Report only the number of lines in the records that contain the word "round".

----- Exercise inputs -----

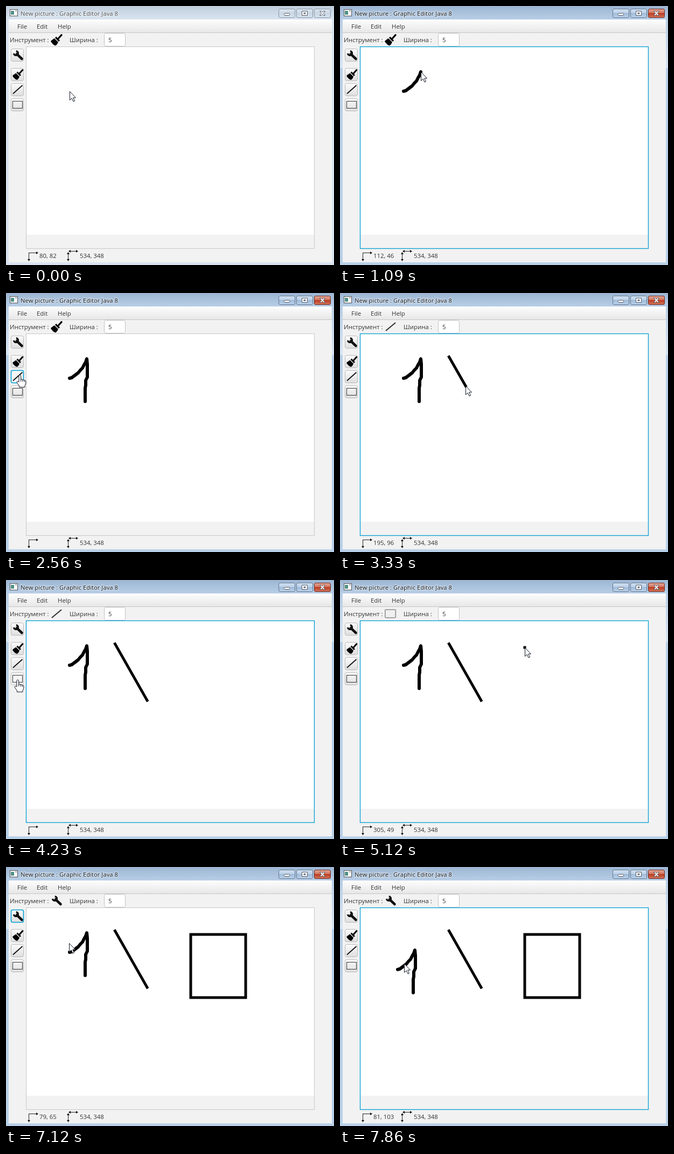
An HTML page for the animation above (8000 ms loop, 609 by 480 pixels).

```html
<!DOCTYPE html>
<html lang="en">
<head>
<meta charset="utf-8">
<title>Graphic editor</title>
<style>
html, body { margin: 0; width: 100%; height: 100%; overflow: hidden; }
svg { display: block; }
text { font: 11.4px "Open Sans", "Noto Sans", sans-serif; fill: #333; white-space: pre; }
.caption { font-size: 11.3px; fill: #222; stroke: #fff; stroke-opacity: .35; stroke-width: 3px; paint-order: stroke; }
.inactive .caption { fill: #555; }
.active .idle, .inactive .live { display: none; }
.button { fill: url(#face); stroke: #b9b9b9; }
.button.focus { stroke: #039ed3; stroke-width: 1.6px; }
.button.hover { fill: #f6f6f6; }
.area { fill: none; stroke: #c8c8c8; }
.area.focus { stroke: #039ed3; stroke-width: 1.3px; }
.drawing { fill: none; stroke: #000; }
</style>
</head>
<body>
<svg id="stage" class="inactive" width="609" height="480" viewBox="0 0 609 480">
  <defs>
    <linearGradient id="idleTop" x2="0" y2="1"><stop stop-color="#bfcddc"/><stop offset="1" stop-color="#dae5f0"/></linearGradient>
    <linearGradient id="liveTop" x2="0" y2="1"><stop stop-color="#9cb6d3"/><stop offset="1" stop-color="#b8cee6"/></linearGradient>
    <linearGradient id="liveSide" x2="0" y2="1"><stop stop-color="#b8cee6"/><stop offset="1" stop-color="#d9e6f4"/></linearGradient>
    <linearGradient id="menu" x2="0" y2="1"><stop stop-color="#fff"/><stop offset=".1" stop-color="#fbfbfb"/><stop offset="1" stop-color="#e6e6e6"/></linearGradient>
    <linearGradient id="face" x2="0" y2="1"><stop stop-color="#fbfbfb"/><stop offset="1" stop-color="#dedede"/></linearGradient>
    <linearGradient id="idleBox" x2="0" y2="1"><stop stop-color="#dce6f0"/><stop offset=".5" stop-color="#cad7e4"/><stop offset="1" stop-color="#d8e3ee"/></linearGradient>
    <linearGradient id="liveBox" x2="0" y2="1"><stop stop-color="#d0dff0"/><stop offset=".48" stop-color="#bdd1e8"/><stop offset=".5" stop-color="#9fbad8"/><stop offset="1" stop-color="#bcd3ec"/></linearGradient>
    <linearGradient id="closeBox" x2="0" y2="1"><stop stop-color="#e6a795"/><stop offset=".48" stop-color="#d0745d"/><stop offset=".5" stop-color="#bd3c22"/><stop offset="1" stop-color="#d2765a"/></linearGradient>
    <g id="brush">
      <path d="M18.8 1.5 13.5 7.5" stroke="#000" stroke-width="3" stroke-linecap="round"/>
      <path d="M9.5 4.5 16 11 13.8 13 7.5 6.5Z"/>
      <path d="M6.5 7.5 13 14Q11.5 18 8.5 20 3.5 18.5 0 12.5 1.5 10.5 6.5 7.5Z"/>
    </g>
    <g id="wrench" fill="none" stroke="#111">
      <path d="M6.8 2.6A3.9 3.9 0 1 1 2.6 6.8" stroke-width="3.4"/>
      <path d="M8 8 17.5 17" stroke-width="4.6" stroke-linecap="round"/>
    </g>
    <path id="line" d="M1 17.5 18.5 2" stroke="#111" stroke-width="1.8"/>
    <rect id="rect" x=".5" y="3.5" width="18" height="13" fill="none" stroke="#333"/>
  </defs>

  <g class="idle">
    <rect width="609" height="480" fill="#d9e4f0"/>
    <rect width="609" height="25" fill="url(#idleTop)"/>
  </g>
  <g class="live">
    <rect width="609" height="480" fill="#b9d1ea"/>
    <rect y="25" width="609" height="90" fill="url(#liveSide)"/>
    <rect width="609" height="25" fill="url(#liveTop)"/>
  </g>
  <rect x="7.5" y="6.5" width="14" height="12" fill="#fff" stroke="#555"/>
  <path d="M9 9h6v7H9z" fill="#4f8f85"/>
  <path d="M17 9h3" stroke="#444"/>
  <text class="caption" x="27" y="18">New picture : Graphic Editor Java 8</text>

  <g class="idle" fill="url(#idleBox)" stroke="#8b98a7">
    <rect x="506.5" y="5.5" width="30" height="16" rx="2.5"/><rect x="539.5" y="5.5" width="30" height="16" rx="2.5"/><rect x="572.5" y="5.5" width="30" height="16" rx="2.5"/>
  </g>
  <g class="live" fill="url(#liveBox)" stroke="#647890">
    <rect x="506.5" y="5.5" width="30" height="16" rx="2.5"/><rect x="539.5" y="5.5" width="30" height="16" rx="2.5"/><rect x="572.5" y="5.5" width="30" height="16" rx="2.5" fill="url(#closeBox)" stroke="#6a2a24"/>
  </g>
  <g fill="#fff" stroke="#515b69">
    <rect x="516.5" y="13.5" width="10" height="4" rx="1"/>
    <path fill-rule="evenodd" d="M549.5 9.5h10v8h-10zM553 12.5v2h3v-2z"/>
    <path d="M582.5 9.5h3l2 2 2-2h3l-3.2 4 3.2 4h-3l-2-2-2 2h-3l3.2-4z"/>
  </g>

  <rect x="5" y="25" width="600" height="450" fill="#f2f2f2"/>
  <rect x="5" y="25" width="600" height="25" fill="url(#menu)"/>
  <path d="M5 49.5h600" stroke="#c6c6c6"/>
  <text x="21" y="42">File</text><text x="57" y="42">Edit</text><text x="96" y="42">Help</text>
  <text x="7" y="67">Инструмент :</text><text x="118" y="67">Ширина :</text>
  <rect x="182.5" y="50.5" width="39" height="24" rx="3" fill="#fff" stroke="#c0c0c0"/>
  <text x="190" y="67">5</text>

  <g id="tools"></g>
  <g id="current"></g>

  <rect x="38" y="76" width="534" height="348" fill="#fff"/>
  <rect id="area" class="area" x="37.5" y="75.5" width="535" height="374"/>
  <g class="drawing">
    <path id="digit" stroke-width="6" stroke-linejoin="round" stroke-linecap="round"/>
    <path id="slope" stroke-width="5" stroke-linecap="square"/>
    <path id="box" stroke-width="5" stroke-linecap="square"/>
  </g>

  <g fill="none" stroke="#222">
    <path d="M43 457.5H58M42.5 457V471M118 454.5H132M115.5 458V471"/>
    <path fill="#111" stroke="none" d="M56 455l4 2.5-4 2.5zM40 469h5l-2.5 4zM120 452v5l-4-2.5zM130 452l4 2.5-4 2.5zM113 460h5l-2.5-4zM113 469h5l-2.5 4z"/>
  </g>
  <text id="place" x="62" y="467"></text>
  <text x="137" y="467">534, 348</text>

  <g id="cursor" fill="#fff" stroke="#111827" stroke-linejoin="round">
    <path id="arrow" d="M.5.5V16.5L4.2 13 7 19 9.5 18 6.8 12H11.5Z"/>
    <path id="hand" d="M-2 13V1.8A1.8 1.8 0 0 1 1.6 1.8V8q3-1 3.3 1 3-.8 3.2 1 2.7-.5 2.7 1.9V16L9 19.6V22.5H-1.5V20L-5.4 14.5q-1.1-2.8 1-2.7Q-3 11.8-2 13ZM1.6 8v4M4.9 9v3.5M8.1 10v3"/>
  </g>
</svg>
<script>
const LOOP = 8000, LEFT = 38, TOP = 76;
const $ = id => document.getElementById(id);

// time, x, y
const scribble = [
  [640, 118, 158], [740, 122, 157], [780, 126, 154], [830, 130, 151], [870, 134, 148],
  [910, 138, 143], [960, 142, 139], [1000, 145, 133], [1040, 148, 128], [1090, 150, 122],
  [1220, 150, 122], [1280, 151, 132], [1340, 151, 145], [1390, 151, 156], [1420, 149, 160],
  [1460, 148, 162], [1510, 148, 171], [1550, 147, 176], [1660, 147, 201]
];
const path = [
  [0, 118, 158], ...scribble,
  [1930, 147, 201], [2550, 26, 152], [2650, 26, 152],
  [3080, 202, 117], [3110, 202, 117], [3540, 262, 223],
  [3800, 262, 223], [4220, 22, 185], [4480, 22, 185],
  [5070, 343, 125], [5150, 343, 125], [5560, 445, 242], [5600, 445, 242],
  [6060, 18, 100], [6150, 16, 93], [6570, 16, 93],
  [7270, 130, 147], [7530, 130, 147], [7860, 119, 179], [LOOP, 119, 179]
];
const focusAt = [[0, ''], [640, 'area'], [2540, 'line'], [3090, 'area'], [4450, 'rect'],
  [5090, 'area'], [6440, 'wrench'], [7530, 'area']];
const toolAt = [[0, 'brush'], [2640, 'line'], [4530, 'rect'], [6580, 'wrench']];
const buttons = { wrench: 79, brush: 115, line: 143, rect: 171 };

for (const [name, y] of Object.entries(buttons)) {
  $('tools').innerHTML += `<rect id="b-${name}" class="button" x="9.5" y="${y + .5}" width="23" height="23" rx="3"/>
    <use href="#${name}" x="12" y="${y + 2}"/>`;
}
const icons = {
  brush: '<use href="#brush" transform="translate(83 52) scale(1.07)"/>',
  wrench: '<use href="#wrench" x="84" y="52"/>',
  line: '<path d="M85 70 103 55" stroke="#333" stroke-width="2.2"/>',
  rect: '<rect x="83.8" y="54.8" width="19.5" height="15" rx="1.5" fill="#f0f0f0" stroke="#999" stroke-width="1.8"/>'
};
for (const name in icons) $('current').innerHTML += `<g id="i-${name}">${icons[name]}</g>`;

const stateAt = (table, t) => table.findLast(row => row[0] <= t)[1];

function cursorAt(t) {
  const i = Math.max(1, path.findIndex(p => p[0] > t));
  const [t0, x0, y0] = path[i - 1], [t1, x1, y1] = path[i];
  let k = (t - t0) / (t1 - t0);
  if (t1 - t0 > 150) k = k * k * (3 - 2 * k);
  return [x0 + (x1 - x0) * k, y0 + (y1 - y0) * k];
}

// Position of a drag that ends at the given time
const dragTo = (t, end) => cursorAt(Math.min(t, end));
const show = (el, on) => el.style.display = on ? '' : 'none';

function draw(t) {
  const [x, y] = cursorAt(t);
  const focus = stateAt(focusAt, t), tool = stateAt(toolAt, t);
  const overButton = name => x >= 9 && x < 33 && y >= buttons[name] && y < buttons[name] + 24;
  const names = Object.keys(buttons);

  $('stage').setAttribute('class', t < 640 ? 'inactive' : 'active');
  $('area').classList.toggle('focus', focus === 'area');
  for (const name of names) {
    $('b-' + name).classList.toggle('focus', focus === name);
    $('b-' + name).classList.toggle('hover', overButton(name));
    show($('i-' + name), tool === name);
  }

  const pointing = names.some(overButton);
  show($('hand'), pointing);
  show($('arrow'), !pointing);
  $('cursor').setAttribute('transform', `translate(${Math.round(x)} ${Math.round(y)})`);
  const inside = x >= LEFT && x < LEFT + 534 && y >= TOP && y < TOP + 348;
  $('place').textContent = inside ? `${Math.round(x) - LEFT}, ${Math.round(y) - TOP}` : '';

  const dots = t < 640 ? [] : [...scribble.filter(p => p[0] <= t).map(p => p.slice(1)), dragTo(t, 1660)];
  $('digit').setAttribute('d', dots.length ? 'M' + dots.join('L') : '');
  const [dx, dy] = t < 7530 ? [0, 0] : [x - 130, y - 147];
  $('digit').setAttribute('transform', `translate(${dx} ${dy})`);

  $('slope').setAttribute('d', t < 3090 ? '' : `M202.5 118.5L${dragTo(t, 3540)}`);
  const [bx, by] = dragTo(t, 5560);
  $('box').setAttribute('d', t < 5090 ? '' : `M343 125H${bx}V${by}H343Z`);
}

const start = performance.now();
function tick() {
  draw((performance.now() - start) % LOOP);
  requestAnimationFrame(tick);
}
tick();
</script>
</body>
</html>
```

-----

Expected answer: 6